This is the hardest question that the arts and sciences have to ask, but it’s critically important to how and what we create. As we sit on the precipice of information overload, the new normal is to ‘glance read’ and simply react to the world of sharing around us. This impulse is nothing new, but our willingness to engage with only one intuition can be rather corrosive to thought.  Part of our need to create and react comes from our evolutionary biology — we were born to express, and to make sense of the disorder around us. But to innovate and connect in new ways is difficult and requires mental effort that we are often prone to neglect in favour of the immediacies of what is offered us. And yet, I still believe that when we take the time to connect issues, no matter how difficult, there is no greater reward than awakening the familiar vantage through the unfamiliar guise. Whether as documents of a reality, or insights into our inner minds, art and image provide us with checkpoints to our conflicting nature. It functions as an attempt to make sense of the chaos that our intelligences uncover in everyday life. More than just reflexes or personal preferences, the language of the arts are an evocative reflection of the environments that shape us, and at their best, they are measured by how well they can reinterpret those influences. Never intended to only appeal to base likes or dislikes, the function of thoughtful works are to explore the conflicting sides of our observations. They are in many ways like a connective thread that give form to our inner and outer worlds, our deepest roots and our deceptive tendencies. To understand ourselves through the logic of waking dreams, or as parts of imagined mini-worlds, we can become ‘other’ in order to discover ourselves in more significant ways. In experiencing lived expressions that on the surface seem nothing like us, the hope is to learn the depths of who we are. There is no single dimension or easy answer to get us there —‘other’ is the why that fosters a path toward it.

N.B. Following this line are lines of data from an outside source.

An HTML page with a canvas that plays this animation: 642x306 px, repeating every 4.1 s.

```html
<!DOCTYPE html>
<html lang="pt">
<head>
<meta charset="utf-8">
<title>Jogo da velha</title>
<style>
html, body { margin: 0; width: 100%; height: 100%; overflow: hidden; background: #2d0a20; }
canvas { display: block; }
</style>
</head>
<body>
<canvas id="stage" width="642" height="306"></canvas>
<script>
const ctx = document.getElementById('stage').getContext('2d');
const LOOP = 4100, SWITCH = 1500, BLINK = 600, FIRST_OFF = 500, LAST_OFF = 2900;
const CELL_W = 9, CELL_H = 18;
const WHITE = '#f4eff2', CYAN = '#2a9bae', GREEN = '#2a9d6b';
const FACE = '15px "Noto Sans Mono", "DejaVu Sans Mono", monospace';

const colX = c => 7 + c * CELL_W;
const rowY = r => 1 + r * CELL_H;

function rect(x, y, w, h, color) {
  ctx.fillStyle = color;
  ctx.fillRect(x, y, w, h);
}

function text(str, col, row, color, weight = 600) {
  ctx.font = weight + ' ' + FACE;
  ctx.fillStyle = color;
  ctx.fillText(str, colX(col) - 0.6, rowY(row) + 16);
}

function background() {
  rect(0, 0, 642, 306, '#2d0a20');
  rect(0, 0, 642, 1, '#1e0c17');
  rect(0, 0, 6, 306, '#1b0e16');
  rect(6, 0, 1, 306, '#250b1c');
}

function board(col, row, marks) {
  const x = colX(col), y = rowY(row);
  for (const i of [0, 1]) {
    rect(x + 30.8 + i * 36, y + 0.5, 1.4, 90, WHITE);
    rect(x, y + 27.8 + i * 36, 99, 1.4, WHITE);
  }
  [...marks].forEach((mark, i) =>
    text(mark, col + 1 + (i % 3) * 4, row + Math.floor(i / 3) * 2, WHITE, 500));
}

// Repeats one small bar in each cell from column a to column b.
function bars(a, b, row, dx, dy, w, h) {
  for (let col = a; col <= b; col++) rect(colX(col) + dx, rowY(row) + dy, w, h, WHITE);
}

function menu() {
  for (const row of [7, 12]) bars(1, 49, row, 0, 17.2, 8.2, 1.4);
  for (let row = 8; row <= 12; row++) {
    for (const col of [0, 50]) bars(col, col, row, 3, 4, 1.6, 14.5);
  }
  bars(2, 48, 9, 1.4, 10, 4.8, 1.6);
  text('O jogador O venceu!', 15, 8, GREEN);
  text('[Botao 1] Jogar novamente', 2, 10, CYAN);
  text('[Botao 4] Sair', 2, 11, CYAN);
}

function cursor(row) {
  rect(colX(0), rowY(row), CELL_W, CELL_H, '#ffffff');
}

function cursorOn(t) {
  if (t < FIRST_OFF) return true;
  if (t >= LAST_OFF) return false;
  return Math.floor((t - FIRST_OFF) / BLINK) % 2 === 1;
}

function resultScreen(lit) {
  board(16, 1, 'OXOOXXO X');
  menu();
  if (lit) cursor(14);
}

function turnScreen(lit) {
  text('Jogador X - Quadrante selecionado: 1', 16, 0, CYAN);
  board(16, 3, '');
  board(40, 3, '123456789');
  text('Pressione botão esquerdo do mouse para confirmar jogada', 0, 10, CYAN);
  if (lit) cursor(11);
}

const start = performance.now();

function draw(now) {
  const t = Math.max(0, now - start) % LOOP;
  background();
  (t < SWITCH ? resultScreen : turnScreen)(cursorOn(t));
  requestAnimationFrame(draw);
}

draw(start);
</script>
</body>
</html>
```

To understand ourselves through the logic of waking dreams, or as parts of imagined mini-worlds, we can become ‘other’ in order to discover our own selves in more significant ways.

One of the main reasons that the question of why remains so crucial to me is that it asks us to challenge, abstract, and expand the boundaries of the ordinary in extraordinary ways. The arts and sciences can reinterpret the everyday, and can offer awakening to how life operates, and more importantly, stir us from what we so willingly take for granted. The ambition is to develop our abilities to make sense of the disorders around us, and ultimately toward our own self-understandings among them. With enough patience and experience, the mastery of our languages and their faces can become interchangeable with intuitions, giving us the nerve to question and explore our shared but fallible human nature in different ways.

— michael graf